(Study material Opens)
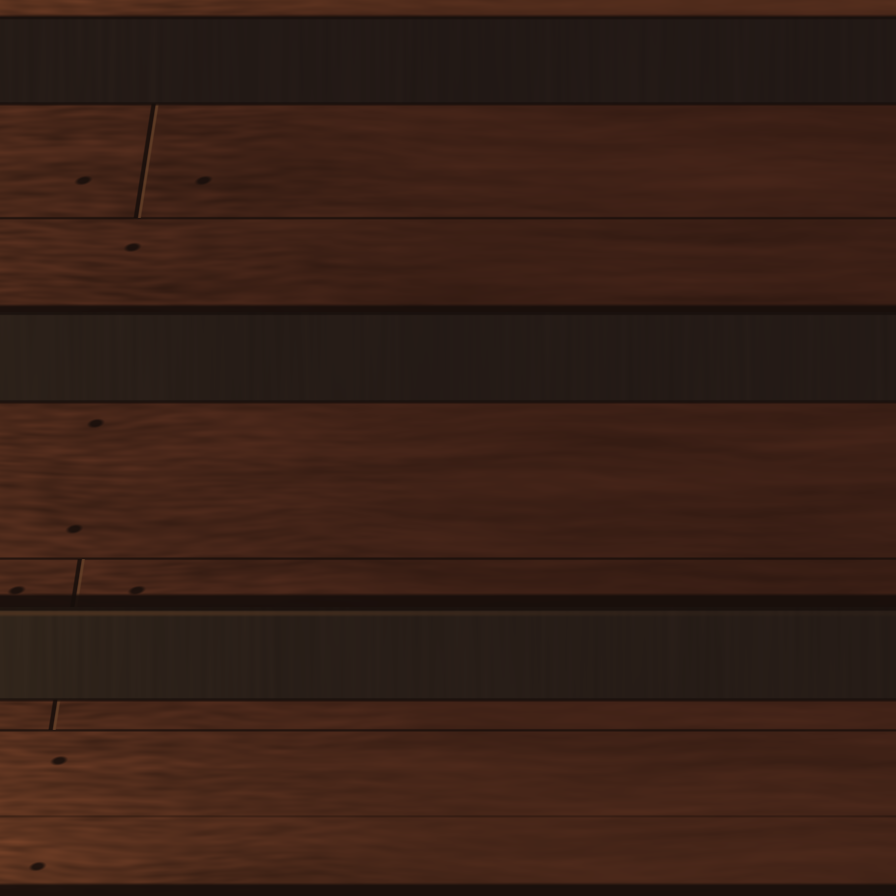
This texture is drawn by a Shadertoy shader. Its source:

```glsl
// Dim reddish wood planks crossed by three dark horizontal bands, with seams, joints and nail holes.

const float FIRST_BAND = 0.0195;  // top of the first band, measured downwards
const float PERIOD = 0.329;       // distance from band to band
const vec3 WOOD_DIM = vec3(0.232, 0.121, 0.083);
const vec3 WOOD_LIT = vec3(0.370, 0.205, 0.125);
const vec3 BAND_DIM = vec3(0.132, 0.096, 0.083);
const vec3 BAND_LIT = vec3(0.195, 0.148, 0.108);
const vec3 GAP = vec3(0.085, 0.052, 0.040);
const vec3 EDGE_LIGHT = vec3(0.400, 0.260, 0.160);

vec2 hashGradient(vec2 cell) {
    vec3 q = fract(cell.xyx * vec3(0.1031, 0.1030, 0.0973));
    q += dot(q, q.yzx + 33.33);
    return fract((q.xx + q.yz) * q.zy) * 2.0 - 1.0;
}

float gradientNoise(vec2 p) {
    vec2 i = floor(p), f = fract(p);
    vec2 u = f * f * f * (f * (f * 6.0 - 15.0) + 10.0);
    vec2 e = vec2(0.0, 1.0);
    float a = dot(hashGradient(i), f);
    float b = dot(hashGradient(i + e.yx), f - e.yx);
    float c = dot(hashGradient(i + e.xy), f - e.xy);
    float d = dot(hashGradient(i + e.yy), f - e.yy);
    return mix(mix(a, b, u.x), mix(c, d, u.x), u.y);
}

// Coverage of a line of the given half width, softened by one pixel
float lineMask(float dist, float halfWidth, float px) {
    return 1.0 - smoothstep(halfWidth - px, halfWidth + px, abs(dist));
}

// Slightly tilted elliptical hole
float nailMask(vec2 p, vec2 center) {
    vec2 d = p - center;
    d.y += 0.15 * d.x;
    return 1.0 - smoothstep(0.55, 1.3, length(d / vec2(0.0085, 0.0045)));
}

float nailHoles(vec2 p, float row, float firstY, float jointX) {
    float mask = 0.0;
    for (int i = 0; i < 2; i++) {
        float n = float(i);
        vec2 lone = vec2(0.148 - 0.041 * row - 0.024 * n, firstY + 0.118 * n);
        vec2 flank = vec2(jointX + (n - 0.5) * 0.134, 0.182 + 0.1285 * row);
        mask = max(mask, max(nailMask(p, lone), nailMask(p, flank)));
    }
    return mask;
}

// Stretched streaks; fine ripples fade towards the right
float woodGrain(vec2 p) {
    vec2 q = p;
    q.y += 0.016 * gradientNoise(p * vec2(4.0, 10.0));
    float broad = gradientNoise(q * vec2(1.8, 32.0));
    float streak = gradientNoise(q * vec2(5.0, 85.0) + 17.0);
    float ripple = gradientNoise(q * vec2(24.0, 165.0) + 41.0);
    return 0.20 * broad + 0.17 * streak + mix(0.32, 0.07, smoothstep(0.0, 0.6, p.x)) * ripple;
}

vec3 woodColor(vec2 p, float plank) {
    float light = exp(-3.2 * p.x) * (0.45 + 0.45 * smoothstep(0.65, 1.0, p.y));
    light += 0.22 * smoothstep(0.72, 0.95, p.y);
    light += 0.55 * (1.0 - smoothstep(0.005, 0.03, p.y));
    vec3 color = mix(WOOD_DIM, WOOD_LIT, light);
    float tint = 0.07 * gradientNoise(vec2(plank * 3.7 + 0.5, p.x * 2.0));
    return color * (1.0 + woodGrain(p) + tint);
}

vec3 bandColor(vec2 p, float row) {
    float light = exp(-4.5 * p.x) * (0.25 + 0.25 * row) + 0.14 * row;
    float brushed = gradientNoise(p * vec2(130.0, 5.0)) + 0.6 * gradientNoise(p * vec2(9.0, 3.0));
    return mix(BAND_DIM, BAND_LIT, light) * (1.0 + 0.10 * brushed);
}

void mainImage(out vec4 fragColor, in vec2 fragCoord) {
    vec2 p = fragCoord / iResolution.xy;
    p.y = 1.0 - p.y;
    float px = 1.0 / iResolution.y;

    // Row layout: y runs down from the top of each band
    float cell = floor((p.y - FIRST_BAND) / PERIOD);
    float row = clamp(cell, 0.0, 2.0);
    int id = int(row);
    float y = p.y - FIRST_BAND - cell * PERIOD;
    float seamY = vec3(0.224, 0.275, 0.1376)[id];
    float nailY = vec3(0.2565, 0.124, 0.1715)[id];
    float bandHeight = 0.0964 + 0.0036 * row;

    // Planks with a fine seam and a faint crack below it
    float below = step(seamY, y);
    vec3 color = woodColor(p, cell * 2.0 + below);
    color = mix(color, GAP, 0.75 * lineMask(y - seamY, 0.0013, px));
    color *= 1.0 - 0.25 * lineMask(y - seamY - 0.096, 0.0012, px) * step(1.5, row);

    // Slanted butt joint: dark groove with a lit right edge
    float jointX = 0.173 - 0.0543 * row - 0.157 * (y - 0.1);
    float inPlank = id == 1 ? below : 1.0 - below;
    float side = p.x - jointX;
    color = mix(color, GAP, 0.85 * inPlank * lineMask(side + 0.002, 0.0024, px));
    color = mix(color, EDGE_LIGHT, 0.75 * inPlank * lineMask(side - 0.002, 0.0015, px));
    color = mix(color, GAP, 0.85 * nailHoles(vec2(p.x, y), row, nailY, jointX));

    // Shadow above the next band, wider in lower rows
    float shadow = 0.0025 + 0.006 * (cell + 1.0);
    float toNext = PERIOD - y;
    color = mix(color, GAP, 0.9 * (1.0 - smoothstep(shadow - 0.003, shadow + 0.002, toNext)));

    // Dark band with a worn light rim on the lowest one
    float inBand = 1.0 - smoothstep(bandHeight - px, bandHeight + px, y);
    color = mix(color, bandColor(p, row), inBand * step(0.0, cell));
    color = mix(color, GAP, 0.7 * lineMask(y - bandHeight, 0.0018, px));
    float rim = lineMask(y - 0.007, 0.0025, 2.0 * px) * step(1.5, row);
    color = mix(color, EDGE_LIGHT * 0.8, rim * mix(0.75, 0.12, smoothstep(0.0, 0.9, p.x)));
    color = mix(color, GAP, 0.7 * lineMask(y, 0.002 + 0.001 * row, px));

    fragColor = vec4(clamp(color, 0.0, 1.0), 1.0);
}
```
(Study material Closes)
If a line above includes the string "gradientNoise", pick it out.

float gradientNoise(vec2 p) {
    q.y += 0.016 * gradientNoise(p * vec2(4.0, 10.0));
    float broad = gradientNoise(q * vec2(1.8, 32.0));
    float streak = gradientNoise(q * vec2(5.0, 85.0) + 17.0);
    float ripple = gradientNoise(q * vec2(24.0, 165.0) + 41.0);
    float tint = 0.07 * gradientNoise(vec2(plank * 3.7 + 0.5, p.x * 2.0));
    float brushed = gradientNoise(p * vec2(130.0, 5.0)) + 0.6 * gradientNoise(p * vec2(9.0, 3.0));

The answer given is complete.